Updated on July 25 at 10:08 p.m. Eastern
Senate Republicans have voted to begin debate on legislation to dismantle the Affordable Care Act, clearing a key procedural hurdle even as it remains unclear what—if any—legislation the party might ultimately pass.
The vote was as narrow as it gets: With two Republicans out of their slim majority of 52 opposing Majority Leader Mitch McConnell’s motion to proceed on Tuesday afternoon, Vice President Mike Pence broke a 50-50 tie to formally launch deliberations that had taken place almost entirely in private for two months. The vote was briefly delayed as Senate officials removed protesters shouting “Kill the Bill! Kill the Bill!” from the balcony of the chamber.

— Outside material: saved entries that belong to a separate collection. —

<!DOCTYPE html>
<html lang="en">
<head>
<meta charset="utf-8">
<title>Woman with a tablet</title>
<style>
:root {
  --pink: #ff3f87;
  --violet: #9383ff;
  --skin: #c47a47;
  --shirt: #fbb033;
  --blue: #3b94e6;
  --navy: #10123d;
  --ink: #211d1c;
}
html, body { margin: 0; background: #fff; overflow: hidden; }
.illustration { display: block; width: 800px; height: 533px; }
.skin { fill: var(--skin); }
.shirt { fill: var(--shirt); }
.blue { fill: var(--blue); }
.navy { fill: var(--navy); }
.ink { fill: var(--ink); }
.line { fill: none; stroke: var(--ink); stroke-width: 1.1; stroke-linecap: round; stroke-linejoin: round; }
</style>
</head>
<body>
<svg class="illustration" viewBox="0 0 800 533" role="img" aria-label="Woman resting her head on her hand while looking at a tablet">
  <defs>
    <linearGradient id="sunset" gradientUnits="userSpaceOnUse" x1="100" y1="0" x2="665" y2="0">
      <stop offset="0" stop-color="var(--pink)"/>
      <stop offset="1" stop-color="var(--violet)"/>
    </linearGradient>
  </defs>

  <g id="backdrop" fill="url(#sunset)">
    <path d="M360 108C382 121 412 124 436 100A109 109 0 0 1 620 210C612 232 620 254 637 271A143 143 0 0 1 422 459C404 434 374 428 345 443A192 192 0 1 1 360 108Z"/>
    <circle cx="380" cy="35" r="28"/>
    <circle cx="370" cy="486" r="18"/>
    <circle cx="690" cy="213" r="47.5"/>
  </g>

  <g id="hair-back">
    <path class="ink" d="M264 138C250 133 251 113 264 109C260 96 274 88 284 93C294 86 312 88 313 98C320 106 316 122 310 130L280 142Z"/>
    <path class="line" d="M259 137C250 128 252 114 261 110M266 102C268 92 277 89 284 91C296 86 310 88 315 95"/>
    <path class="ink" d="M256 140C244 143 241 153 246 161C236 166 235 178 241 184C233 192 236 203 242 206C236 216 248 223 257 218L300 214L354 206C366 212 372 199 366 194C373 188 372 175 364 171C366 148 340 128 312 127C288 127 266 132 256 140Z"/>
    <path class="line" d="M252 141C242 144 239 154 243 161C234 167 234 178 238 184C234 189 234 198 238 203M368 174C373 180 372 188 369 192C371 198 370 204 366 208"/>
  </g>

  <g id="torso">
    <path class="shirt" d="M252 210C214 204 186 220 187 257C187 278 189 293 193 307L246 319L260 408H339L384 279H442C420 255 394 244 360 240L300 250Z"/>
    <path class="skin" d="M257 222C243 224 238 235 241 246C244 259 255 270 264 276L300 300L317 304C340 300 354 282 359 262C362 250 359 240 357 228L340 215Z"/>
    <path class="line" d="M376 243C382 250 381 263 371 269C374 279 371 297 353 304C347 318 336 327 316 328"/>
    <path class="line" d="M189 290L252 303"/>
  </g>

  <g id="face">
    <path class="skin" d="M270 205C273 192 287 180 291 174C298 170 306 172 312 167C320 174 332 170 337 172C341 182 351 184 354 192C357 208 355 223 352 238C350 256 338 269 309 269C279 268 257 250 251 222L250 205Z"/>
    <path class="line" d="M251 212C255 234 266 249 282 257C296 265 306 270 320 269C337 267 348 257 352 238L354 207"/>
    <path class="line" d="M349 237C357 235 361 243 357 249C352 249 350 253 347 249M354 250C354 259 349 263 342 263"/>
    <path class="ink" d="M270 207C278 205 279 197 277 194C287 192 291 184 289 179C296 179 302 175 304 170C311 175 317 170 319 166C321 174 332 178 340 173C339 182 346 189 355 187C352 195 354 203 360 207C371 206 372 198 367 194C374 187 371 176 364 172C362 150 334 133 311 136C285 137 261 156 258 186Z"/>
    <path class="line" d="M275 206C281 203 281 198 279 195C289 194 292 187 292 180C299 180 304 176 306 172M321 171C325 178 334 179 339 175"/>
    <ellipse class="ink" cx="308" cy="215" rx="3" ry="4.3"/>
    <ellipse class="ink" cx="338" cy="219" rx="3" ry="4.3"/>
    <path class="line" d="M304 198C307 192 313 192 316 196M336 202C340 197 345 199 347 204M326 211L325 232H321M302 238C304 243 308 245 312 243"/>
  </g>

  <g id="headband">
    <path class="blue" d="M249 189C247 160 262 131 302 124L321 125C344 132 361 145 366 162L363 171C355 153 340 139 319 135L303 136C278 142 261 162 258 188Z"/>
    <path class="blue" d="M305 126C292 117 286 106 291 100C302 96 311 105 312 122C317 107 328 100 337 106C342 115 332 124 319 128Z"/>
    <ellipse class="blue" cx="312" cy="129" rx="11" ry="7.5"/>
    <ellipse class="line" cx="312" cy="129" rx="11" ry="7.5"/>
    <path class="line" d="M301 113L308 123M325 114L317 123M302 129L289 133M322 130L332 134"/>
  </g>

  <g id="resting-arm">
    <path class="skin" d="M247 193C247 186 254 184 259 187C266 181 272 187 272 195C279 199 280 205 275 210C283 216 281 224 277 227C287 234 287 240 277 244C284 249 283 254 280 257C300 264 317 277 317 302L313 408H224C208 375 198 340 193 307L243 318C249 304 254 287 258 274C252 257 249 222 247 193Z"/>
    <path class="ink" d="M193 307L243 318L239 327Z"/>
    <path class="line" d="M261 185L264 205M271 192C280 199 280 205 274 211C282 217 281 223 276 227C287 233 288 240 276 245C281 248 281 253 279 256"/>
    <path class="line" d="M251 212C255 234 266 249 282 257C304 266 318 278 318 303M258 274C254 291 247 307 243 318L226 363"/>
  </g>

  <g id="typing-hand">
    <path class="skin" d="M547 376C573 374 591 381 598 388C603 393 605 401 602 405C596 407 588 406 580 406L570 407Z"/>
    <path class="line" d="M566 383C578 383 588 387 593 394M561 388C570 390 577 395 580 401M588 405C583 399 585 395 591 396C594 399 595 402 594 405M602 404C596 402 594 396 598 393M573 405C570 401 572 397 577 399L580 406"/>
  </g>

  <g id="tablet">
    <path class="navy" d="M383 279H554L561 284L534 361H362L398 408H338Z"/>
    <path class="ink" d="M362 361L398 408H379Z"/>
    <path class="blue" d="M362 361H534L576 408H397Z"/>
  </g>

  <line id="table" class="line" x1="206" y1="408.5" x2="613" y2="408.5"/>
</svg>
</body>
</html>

As recently as 24 hours before the vote, Senate aides were predicting it would fail, delivering yet another blow to the GOP’s hopes of at least partially repealing and replacing Obamacare after seven years of campaign promises. But the return of Senator John McCain of Arizona after a brain-cancer diagnosis and McConnell’s success in wooing his fellow Kentucky hardliner, Senator Rand Paul, gave the motion some late momentum. In a dramatic moment, McCain entered the chamber long after most Republicans had voted to cast a crucial vote to begin debate. But even with McCain’s support, McConnell still had to persuade Senator Ron Johnson of Wisconsin, who has criticized his handling of the issue, to vote with the party. After a lengthy one-on-one discussion with the majority leader, Johnson cast the 50th vote after McCain had entered the chamber to a round of bipartisan applause.